*Exercise directions*. Copy out each line featuring the string "this" from the entries beneath.

[Records from a collection]
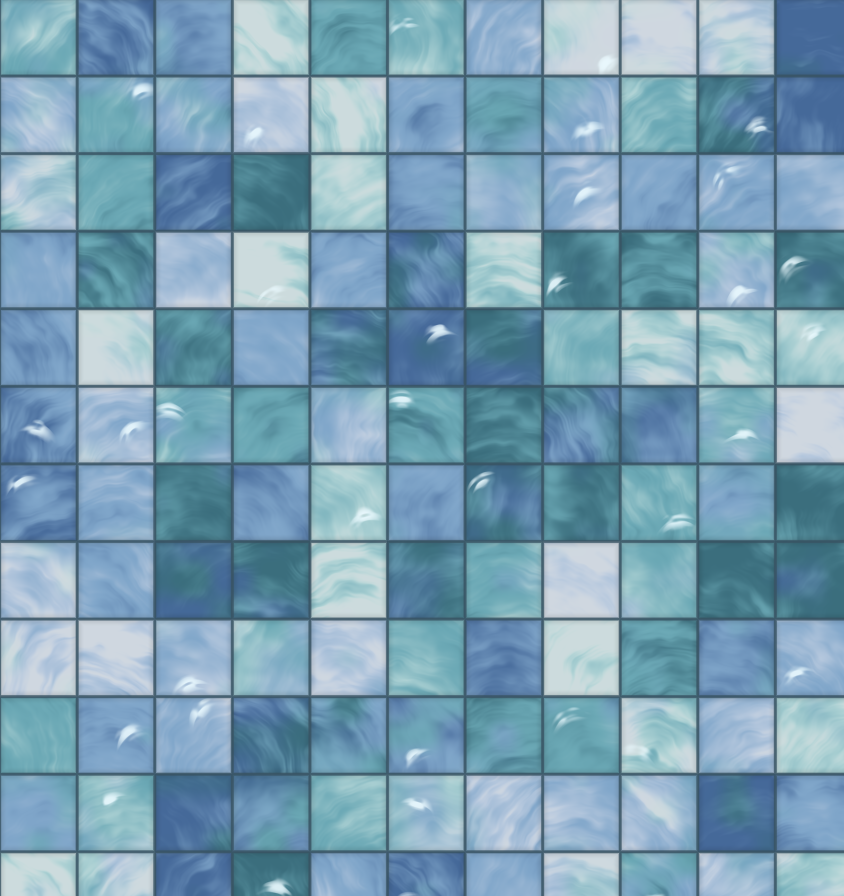
Give the GLSL for this texture, as a WebGL 1 fragment shader.

```glsl
precision highp float;
// Square mosaic of marbled glass tiles in teal, blue and pearl with dark grout and small glints.

uniform vec2 u_resolution;

const float TILES_PER_HEIGHT = 11.55;
const vec2 GRID_OFFSET = vec2(0.005, 0.43);
const float GROUT_HALF_WIDTH = 0.019;
const float GROUT_SOFTNESS = 0.022;
const float EDGE_SHADE = 0.10;
const float STREAK_STRENGTH = 0.55;
const float CLOUD_STRENGTH = 0.50;
const float GLINT_CHANCE = 0.27;

const vec3 GROUT = vec3(0.25, 0.37, 0.44);
const vec3 TEAL_DARK = vec3(0.23, 0.43, 0.49);
const vec3 TEAL_MID = vec3(0.42, 0.66, 0.71);
const vec3 TEAL_PALE = vec3(0.74, 0.86, 0.86);
const vec3 BLUE_DARK = vec3(0.27, 0.41, 0.60);
const vec3 BLUE_MID = vec3(0.50, 0.65, 0.79);
const vec3 BLUE_PALE = vec3(0.77, 0.82, 0.89);
const vec3 PEARL = vec3(0.84, 0.86, 0.87);
const vec3 GLINT = vec3(0.92, 0.98, 1.0);

float hash(vec2 p) {
  return fract(sin(dot(p, vec2(127.1, 311.7))) * 43758.5453);
}

float noise(vec2 p) {
  vec2 i = floor(p);
  vec2 f = fract(p);
  f = f * f * (3.0 - 2.0 * f);
  float low = mix(hash(i), hash(i + vec2(1.0, 0.0)), f.x);
  float high = mix(hash(i + vec2(0.0, 1.0)), hash(i + vec2(1.0, 1.0)), f.x);
  return mix(low, high, f.y);
}

float fbm(vec2 p) {
  float sum = 0.0;
  float gain = 0.5;
  for (int octave = 0; octave < 3; octave++) {
    sum += gain * noise(p);
    p = p * 2.03 + 11.3;
    gain *= 0.5;
  }
  return sum / 0.875;
}

vec2 rotate(vec2 p, float angle) {
  float c = cos(angle);
  float s = sin(angle);
  return vec2(c * p.x - s * p.y, s * p.x + c * p.y);
}

// Dark, middle and pale glass blended along one tone axis.
vec3 ramp(vec3 dark, vec3 middle, vec3 pale, float tone) {
  vec3 color = mix(dark, middle, smoothstep(0.0, 0.5, tone));
  return mix(color, pale, smoothstep(0.45, 1.0, tone));
}

// Glass of one tile; local runs from -0.5 to 0.5.
vec3 glass(vec2 local, vec2 id) {
  vec2 seed = id * 7.0 + 40.0;
  float tone = mix(0.08, 0.96, hash(id + 3.1));
  float hue = hash(id + 17.7);

  // Warped veins flow in a different direction on each tile.
  vec2 flow = rotate(local, (hash(id + 29.3) - 0.5) * 2.6);
  float cloud = fbm(local * 2.2 + seed);
  flow.y += 0.35 * cloud + 0.5 * flow.x * flow.x;
  float streak = fbm(flow * vec2(1.6, 8.0) + seed + 5.0);
  float veining = mix(0.3, 1.0, hash(id + 41.9));
  tone += STREAK_STRENGTH * veining * (streak - 0.5);
  tone += CLOUD_STRENGTH * (cloud - 0.5);
  tone = clamp(tone, 0.0, 1.0);

  float blueness = smoothstep(0.25, 0.7, hue + 0.5 * (noise(local * 2.5 + seed + 9.0) - 0.5));
  vec3 teal = ramp(TEAL_DARK, TEAL_MID, TEAL_PALE, tone);
  vec3 blue = ramp(BLUE_DARK, BLUE_MID, BLUE_PALE, tone);
  vec3 color = mix(teal, blue, blueness);
  return mix(color, PEARL, 0.6 * smoothstep(0.8, 1.0, tone));
}

// Broken, curved highlights gathered around one spot on some tiles.
float glint(vec2 local, vec2 id) {
  vec2 spot = vec2(hash(id + 53.1), hash(id + 61.7)) - 0.5;
  vec2 q = rotate(local - spot * 0.7, -0.9 + 1.3 * hash(id + 71.3));
  q.y += 1.6 * q.x * q.x;
  float flakes = noise(q * vec2(7.0, 20.0) + id * 5.0);
  float reach = 1.0 - smoothstep(0.03, 0.24, length(q * vec2(0.8, 1.5)));
  float present = step(hash(id + 83.9), GLINT_CHANCE);
  return present * smoothstep(0.42, 0.8, flakes * 0.75 + reach * 0.4) * reach;
}

void main() {
  vec2 grid = gl_FragCoord.xy / u_resolution.y * TILES_PER_HEIGHT + GRID_OFFSET;
  vec2 id = floor(grid);
  vec2 local = fract(grid) - 0.5;
  float pixel = TILES_PER_HEIGHT / u_resolution.y;

  vec3 color = glass(local, id);
  color = mix(color, GLINT, 0.9 * glint(local, id));

  // Grout and the soft shade beside it.
  vec2 toEdge = 0.5 - abs(local);
  float edge = min(toEdge.x, toEdge.y);
  color *= 1.0 - EDGE_SHADE * (1.0 - smoothstep(0.0, 0.10, edge));
  float soft = max(GROUT_SOFTNESS, pixel);
  float line = 1.0 - smoothstep(GROUT_HALF_WIDTH - 0.5 * soft, GROUT_HALF_WIDTH + 0.5 * soft, edge);
  color = mix(color, mix(GROUT, color * 0.6, 0.25), line);

  gl_FragColor = vec4(color, 1.0);
}
```
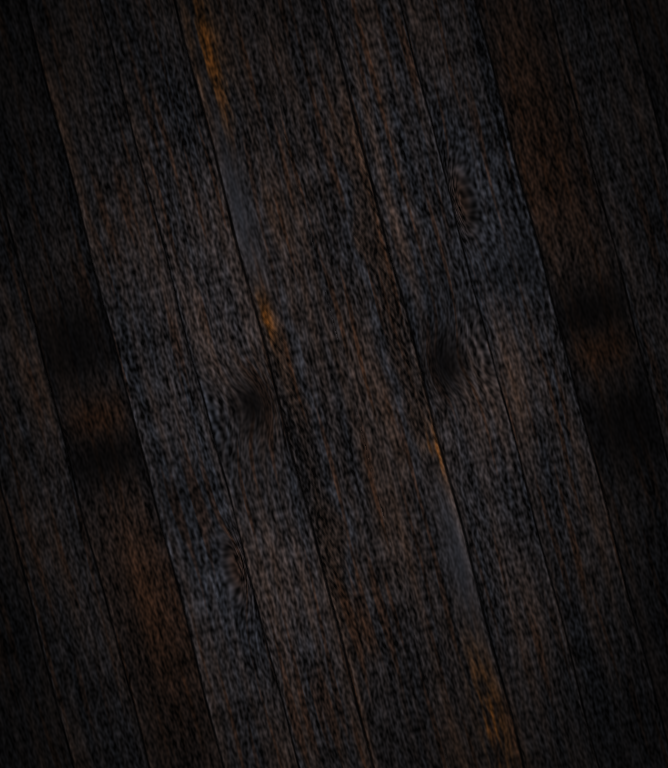
A Shadertoy shader for this texture:

```glsl
const float TILT = 0.254;
const float PLANK_WIDTH = 0.0945;
const float SEAM_HALF_WIDTH = 0.0014;
const vec2 SYMMETRY_OFFSET = vec2(0.02, 0.0);
const vec2 FIBRE_SCALE = vec2(190.0, 34.0);
const vec2 PORE_SCALE = vec2(290.0, 130.0);
const vec2 STREAK_SCALE = vec2(85.0, 3.5);
const vec2 VIGNETTE_SCALE = vec2(1.2, 0.82);
const float VIGNETTE_STRENGTH = 0.70;
const float FIBRE_CONTRAST = 0.46;
const float PORE_CONTRAST = 0.52;
const vec3 SLATE = vec3(0.178, 0.184, 0.208);
const vec3 BROWN = vec3(0.218, 0.164, 0.136);
const vec3 RUST = vec3(0.235, 0.135, 0.080);
const vec3 AMBER = vec3(0.400, 0.235, 0.100);
const vec3 COAL = vec3(0.024, 0.021, 0.023);

float hash(vec2 cell) {
    return fract(sin(dot(cell, vec2(127.1, 311.7))) * 43758.5);
}

float cornerRamp(vec2 cell, vec2 corner, vec2 f) {
    float angle = 6.2832 * hash(cell + corner);
    return dot(vec2(cos(angle), sin(angle)), f - corner);
}

// Gradient noise, roughly -1 to 1
float noise(vec2 p) {
    vec2 cell = floor(p), f = p - cell;
    vec2 w = f * f * f * (f * (f * 6.0 - 15.0) + 10.0);
    float low = mix(cornerRamp(cell, vec2(0, 0), f), cornerRamp(cell, vec2(1, 0), f), w.x);
    float high = mix(cornerRamp(cell, vec2(0, 1), f), cornerRamp(cell, vec2(1, 1), f), w.x);
    return 1.5 * mix(low, high, w.y);
}

// Soft blot confined to the plank that holds its centre
float stain(vec2 q, vec2 centre, vec2 radius) {
    vec2 d = (q - centre) / radius;
    float samePlank = step(abs(floor(q.x) - floor(centre.x)), 0.5);
    return samePlank * exp(-dot(d, d));
}

// Curved growth lines around a point
float rings(vec2 q, vec2 centre, float frequency) {
    vec2 d = (q - centre) * vec2(PLANK_WIDTH, 0.55);
    return sin(length(d) * frequency + 2.5 * noise(q * vec2(2.5, 25.0)));
}

void mainImage(out vec4 fragColor, in vec2 fragCoord) {
    float pixel = 1.0 / iResolution.y;
    vec2 p = (fragCoord - 0.5 * iResolution.xy) * pixel;
    vec2 across = vec2(cos(TILT), sin(TILT));
    vec2 centred = p - SYMMETRY_OFFSET;
    vec2 board = vec2(dot(centred, across), dot(centred, vec2(-across.y, across.x)));

    // Half-turn symmetry: q.x counts planks, q.y runs along them
    float side = board.x < 0.0 ? -1.0 : 1.0;
    vec2 q = side * board / vec2(PLANK_WIDTH, 1.0);
    q.x += 0.025 * noise(vec2(floor(q.x + 0.5) * 7.3, q.y * 7.0));
    float plank = floor(max(q.x, 0.0));

    // Stains and knots
    float knot = stain(q, vec2(1.33, -0.006), vec2(0.32, 0.042));
    float curl = stain(q, vec2(1.82, 0.0), vec2(0.24, 0.055));
    float smallKnot = stain(q, vec2(2.13, 0.195), vec2(0.14, 0.045));
    float figure = stain(q, vec2(2.35, 0.17), vec2(0.55, 0.12));
    float burn = stain(q, vec2(3.46, 0.016), vec2(0.8, 0.038))
               + stain(q, vec2(3.54, -0.14), vec2(0.8, 0.065));
    float soot = stain(q, vec2(1.6, 0.07), vec2(0.6, 0.09))
               + stain(q, vec2(2.5, 0.09), vec2(0.6, 0.06));
    float redness = stain(q, vec2(3.4, 0.25), vec2(0.6, 0.22))
                  + stain(q, vec2(3.5, -0.04), vec2(0.5, 0.03));
    float resin = stain(q, vec2(0.9, -0.11), vec2(0.10, 0.032))
                + stain(q, vec2(0.72, -0.47), vec2(0.18, 0.09));
    float slatePatch = stain(q, vec2(0.85, -0.26), vec2(0.19, 0.12));

    // Grain, bent around the knots
    vec2 grain = board + vec2(0.0, plank * side * 3.7);
    float bend = knot + 0.7 * curl + smallKnot + 0.5 * figure;
    grain.x += side * (0.018 * bend + 0.003 * noise(grain * vec2(12.0, 7.0)));
    float fibre = noise(grain * FIBRE_SCALE);
    float pores = noise(grain * PORE_SCALE + 31.0);
    float streak = noise(grain * STREAK_SCALE + 57.0);
    float cloud = noise(grain * vec2(16.0, 5.0) + 83.0);

    float smoothness = 1.0 - 0.55 * slatePatch;
    float light = 0.77 + 0.20 * streak + 0.27 * cloud;
    light += smoothness * (FIBRE_CONTRAST * fibre + PORE_CONTRAST * pores);
    light *= mix(0.80, 1.08, hash(vec2(plank, 4.0)));
    light *= 1.0 - 0.32 * soot;
    light += 0.42 * curl * rings(q, vec2(1.25, -0.01), 480.0);
    light += 0.16 * figure * rings(q, vec2(2.1, 0.195), 620.0);

    // Sawn strip beside the centre plank, with a slate border
    float reach = smoothstep(-0.18, -0.06, q.y) * (1.0 - smoothstep(0.24, 0.38, q.y));
    float wave = q.x + 0.12 * noise(vec2(q.y * 14.0, 2.0)) + 0.04 * fibre;
    float strip = smoothstep(0.60, 0.68, wave) * step(q.x, 1.0) * reach;
    float border = exp(-pow((wave - 0.58) / 0.09, 2.0)) * (0.35 + 0.5 * reach);
    float sawPhase = (q.y + 2.2 * q.x * PLANK_WIDTH) * 250.0 + 2.5 * cloud;
    float sawMarks = smoothstep(0.3, 1.0, sin(sawPhase)) * (0.7 + 0.5 * streak);
    light -= strip * (0.22 * sawMarks + 0.06);

    // Wood colour
    float centreWarmth = 0.16 * step(q.x, 1.0);
    float warmth = 0.40 + centreWarmth + 0.40 * cloud + 0.40 * streak - 0.12 * fibre;
    warmth += 0.25 * strip - 0.5 * figure - 0.3 * soot;
    vec3 color = mix(SLATE, BROWN, clamp(warmth, 0.0, 1.0));
    color = mix(color, SLATE, clamp(0.9 * slatePatch + border, 0.0, 0.9));
    color = mix(color, RUST, clamp(0.7 * redness + 0.6 * smallKnot, 0.0, 0.85));
    float rustStreak = smoothstep(0.25, 0.65, noise(grain * vec2(110.0, 5.0) + 11.0));
    color = mix(color, RUST, 0.5 * rustStreak * (1.0 - slatePatch));
    color = mix(color, AMBER, resin * smoothstep(-0.5, 0.4, streak + 0.5 * fibre));
    color *= max(light + 0.18 * slatePatch, 0.12);
    color = mix(color, COAL, clamp(0.75 * burn + 0.8 * knot, 0.0, 0.85));

    // Seams at every plank edge except the centre line
    float seamIndex = max(1.0, floor(q.x + 0.5));
    float seamOffset = (q.x - seamIndex) * PLANK_WIDTH;
    float halfWidth = SEAM_HALF_WIDTH * mix(0.7, 1.4, hash(vec2(seamIndex, 9.0)));
    float seam = 1.0 - smoothstep(halfWidth - pixel, halfWidth + pixel, abs(seamOffset));
    float wear = 0.78 + 0.3 * noise(vec2(seamIndex * 5.0, board.y * 18.0));
    float worn = exp(-pow((seamOffset + 2.6 * halfWidth) / (halfWidth + pixel), 2.0));
    color *= 1.0 + 0.45 * worn * wear;
    color *= 1.0 - 0.2 * exp(-abs(seamOffset) / 0.005);
    color = mix(color, COAL * 0.5, seam * clamp(wear, 0.0, 1.0));

    float vignette = smoothstep(0.14, 0.68, length(p * VIGNETTE_SCALE));
    fragColor = vec4(color * (1.0 - VIGNETTE_STRENGTH * vignette), 1.0);
}
```
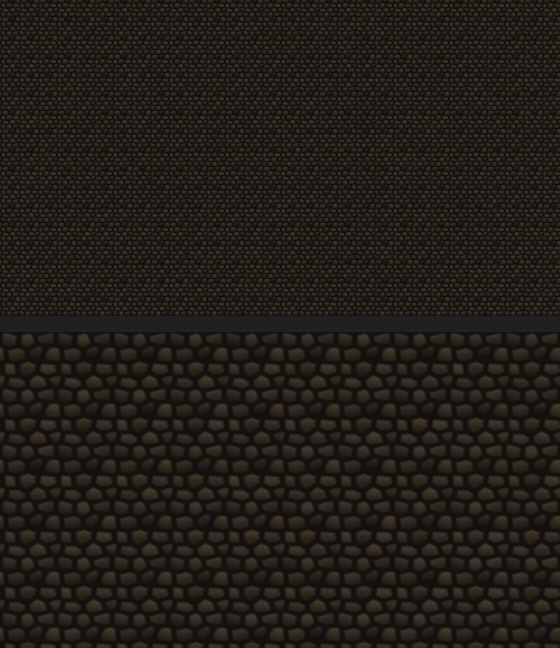
Top: the whole. Bottom: its middle third, enlarged.
Give the GLSL for this texture, as a Shadertoy shader.

```glsl
// Dark brown cobblestone wall: a small tile of rounded stones, lit from above.

const float TILES_ACROSS = 30.0;            // tile repeats over the canvas width
const vec2  STONES = vec2(3.0, 4.0);        // stones per tile; even rows keep the stagger periodic
const float JITTER = 0.52;                  // shift of stone centres, in cells
const float TILT = 0.45;                    // slant of each stone
const float JOINT = 0.06;                   // half width of the dark joint, in cells
const float BEVEL = 0.46;                   // rounded edge of a stone, in cells
const float TOP_LIGHT = 0.62;               // brightening towards the upper edge
const float TILE_TONE = 0.34;               // tone change between stones of a tile
const float REPEAT_TONE = 0.16;             // tone change between repeats
const float WARMTH = 0.07;                  // hue change between stones
const float GRAIN = 0.07;                   // fine roughness
const int   SAMPLES = 3;                    // smoothing samples per axis

const vec3 JOINT_COLOR = vec3(0.078, 0.063, 0.055);
const vec3 STONE_COLOR = vec3(0.155, 0.135, 0.108);
const vec3 LIT_COLOR   = vec3(0.255, 0.220, 0.172);

vec3 hash32(vec2 p) {
    vec3 q = fract(p.xyx * vec3(0.1031, 0.1030, 0.0973));
    q += dot(q, q.yxz + 33.33);
    return fract((q.xxy + q.yzz) * q.zyx);
}

// Offset from a point in a cell to the stone in that cell, slanted and squashed.
vec2 toStone(vec2 p, vec2 cell) {
    vec3 rnd = hash32(mod(cell, STONES) + 17.0);
    float stagger = 0.5 * mod(cell.y, 2.0);
    vec2 centre = cell + 0.5 + vec2(stagger, 0.0) + JITTER * (rnd.xy - 0.5);
    vec2 d = (p - centre) * vec2(STONES.y / STONES.x, 1.0);
    d.y += TILT * (rnd.z - 0.5) * d.x;
    return d * vec2(0.82, 1.1);
}

vec3 wall(vec2 p) {
    // Nearest stone and the runner-up; their gap gives the joint.
    vec2 base = floor(p);
    float nearest = 9.0, second = 9.0;
    vec2 stone = base, offset = vec2(0.0);
    for (int y = -1; y <= 1; y++)
    for (int x = -2; x <= 1; x++) {
        vec2 cell = base + vec2(x, y);
        vec2 d = toStone(p, cell);
        float dist = length(d);
        if (dist < nearest) {
            second = nearest;
            nearest = dist;
            stone = cell;
            offset = d;
        } else {
            second = min(second, dist);
        }
    }

    // Rounded relief, light from above, and tone per stone and per repeat.
    float relief = smoothstep(JOINT, JOINT + BEVEL, second - nearest);
    vec3 tileRnd = hash32(mod(stone, STONES) + 71.0);
    vec3 repeatRnd = hash32(stone + 203.0);
    float grain = hash32(floor(p * 6.0) + 311.0).x - 0.5;
    float light = 0.56 + TOP_LIGHT * offset.y
                + TILE_TONE * (tileRnd.x - 0.5)
                + REPEAT_TONE * (repeatRnd.x - 0.5)
                + GRAIN * grain;
    float tone = clamp(relief * light, 0.0, 1.0);

    vec3 color = mix(JOINT_COLOR, STONE_COLOR, smoothstep(0.0, 0.5, tone));
    color = mix(color, LIT_COLOR, smoothstep(0.4, 0.95, tone));
    float warm = WARMTH * (tileRnd.y + repeatRnd.y - 1.0);
    return color * (1.0 + warm * vec3(1.0, 0.2, -1.2));
}

void mainImage(out vec4 fragColor, in vec2 fragCoord) {
    vec3 sum = vec3(0.0);
    for (int j = 0; j < SAMPLES; j++)
    for (int i = 0; i < SAMPLES; i++) {
        vec2 shift = (vec2(i, j) + 0.5) / float(SAMPLES) - 0.5;
        vec2 uv = (fragCoord + shift) / iResolution.x;
        sum += wall(uv * TILES_ACROSS * STONES);
    }
    fragColor = vec4(sum / float(SAMPLES * SAMPLES), 1.0);
}
```
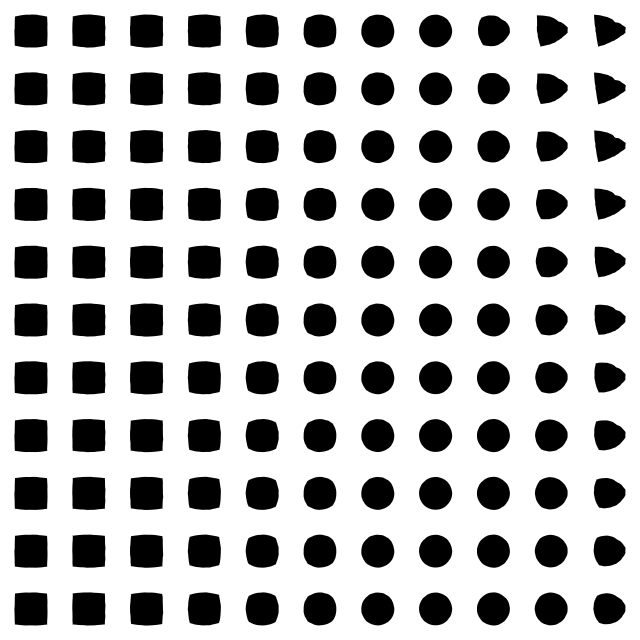
A WebGL 2 fragment shader for this pattern:

```glsl
#version 300 es
precision highp float;
// An 11 by 11 grid of black marks that morph from bulging squares on the left,
// through circles, to blunt triangles on the right. Each mark is a blend of
// three distance fields, weighted by column and row, with a rough edge.

uniform vec2 u_resolution;
out vec4 fragColor;

const float TAU = 6.28318;
const float COUNT = 11.0;             // marks across and down
const float PITCH = 0.0903;           // spacing of the marks
const float HALF_SIZE = 0.0257;       // half the width of a mark
const vec3 PAPER = vec3(1.0);
const vec3 INK = vec3(0.0);

// Columns where each morph begins and ends: bottom row, top row
const vec2 SQUARE_BOTTOM = vec2(1.0, 6.5);
const vec2 SQUARE_TOP = vec2(2.5, 7.0);
const vec2 TRIANGLE_BOTTOM = vec2(8.5, 12.6);
const vec2 TRIANGLE_TOP = vec2(6.8, 9.8);

// Triangle sides in the order left, upper, lower
const vec3 SIDE_REACH = vec3(0.81, 0.74, 0.65);
const vec3 SIDE_BULGE = vec3(0.03, 0.16, 0.12);
const vec2 LEFT_NORMAL = vec2(-0.991, -0.132);
const vec2 UPPER_NORMAL = vec2(0.445, 0.895);
const vec2 LOWER_NORMAL = vec2(0.485, -0.875);
const float DENT_ANGLE = 0.98;
const float DENT_WIDTH = 0.2;
const float DENT_DEPTH = 0.08;

const float EDGE_STEPS = 30.0;        // wobbles around one outline
const float ROUGH_CIRCLE = 0.018;
const float ROUGH_SQUARE = 0.022;
const float ROUGH_TRIANGLE = 0.035;

float hash(vec2 p) {
    return fract(sin(dot(p, vec2(127.1, 311.7))) * 43758.5);
}

// Smooth noise around a closed outline, from -0.5 to 0.5
float outlineNoise(float angle, float seed) {
    float a = (angle / TAU + 0.5) * EDGE_STEPS;
    float i = floor(a);
    float from = hash(vec2(mod(i, EDGE_STEPS), seed));
    float to = hash(vec2(mod(i + 1.0, EDGE_STEPS), seed));
    return mix(from, to, smoothstep(0.0, 1.0, a - i)) - 0.5;
}

// Square whose top and bottom bulge more than its sides
float squareField(vec2 p, float bulge) {
    vec2 a = abs(p);
    return max(a.x + 0.025 * a.y * a.y, a.y + bulge * a.x * a.x) - 1.0;
}

// Curved side: a parabola facing along its normal
float sideField(vec2 p, vec2 normal, float reach, float bulge) {
    float along = p.x * normal.y - p.y * normal.x;
    return dot(p, normal) + bulge * along * along - reach;
}

// Triangle pointing right, trimmed to a unit box, with a dented upper side
float triangleField(vec2 p, float angle) {
    float left = sideField(p, LEFT_NORMAL, SIDE_REACH.x, SIDE_BULGE.x);
    float upper = sideField(p, UPPER_NORMAL, SIDE_REACH.y, SIDE_BULGE.y);
    float lower = sideField(p, LOWER_NORMAL, SIDE_REACH.z, SIDE_BULGE.z);
    float offset = (angle - DENT_ANGLE) / DENT_WIDTH;
    upper += DENT_DEPTH * exp(-offset * offset);
    float trim = max(abs(p.x), abs(p.y)) - 1.0;
    return max(max(left, trim), max(upper, lower));
}

void main() {
    vec2 uv = gl_FragCoord.xy / u_resolution;

    // Grid cell and position inside it, where a mark spans -1 to 1
    vec2 grid = (uv - 0.5) / PITCH + 0.5 * COUNT;
    vec2 cell = floor(grid);
    vec2 p = (grid - cell - 0.5) * PITCH / HALF_SIZE;
    float angle = atan(p.y, p.x + 0.0001);

    // Morph weights from column and height
    float height = cell.y / (COUNT - 1.0);
    vec2 squareRange = mix(SQUARE_BOTTOM, SQUARE_TOP, height);
    vec2 triangleRange = mix(TRIANGLE_BOTTOM, TRIANGLE_TOP, height);
    float square = 1.0 - smoothstep(squareRange.x, squareRange.y, cell.x);
    float triangle = smoothstep(triangleRange.x, triangleRange.y, cell.x);

    // Blended outline
    float field = length(p) - 1.0;
    field = mix(field, squareField(p, mix(0.06, 0.12, height)), square);
    field = mix(field, triangleField(p, angle), triangle);

    // Rough edge, shared by all marks of a column
    float rough = mix(ROUGH_CIRCLE, ROUGH_SQUARE, square);
    rough = mix(rough, ROUGH_TRIANGLE, triangle);
    field += rough * outlineNoise(angle, cell.x);

    // Ink with a one-pixel smooth edge
    float pixel = 1.0 / min(u_resolution.x, u_resolution.y);
    float ink = clamp(0.5 - field * HALF_SIZE / pixel, 0.0, 1.0);
    fragColor = vec4(mix(PAPER, INK, ink), 1.0);
}
```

*Answer below*.
Give the GLSL for this texture, as a WebGL 1 fragment shader.
A Shadertoy shader for this texture:
Give the GLSL for this texture, as a Shadertoy shader.
A WebGL 2 fragment shader for this pattern:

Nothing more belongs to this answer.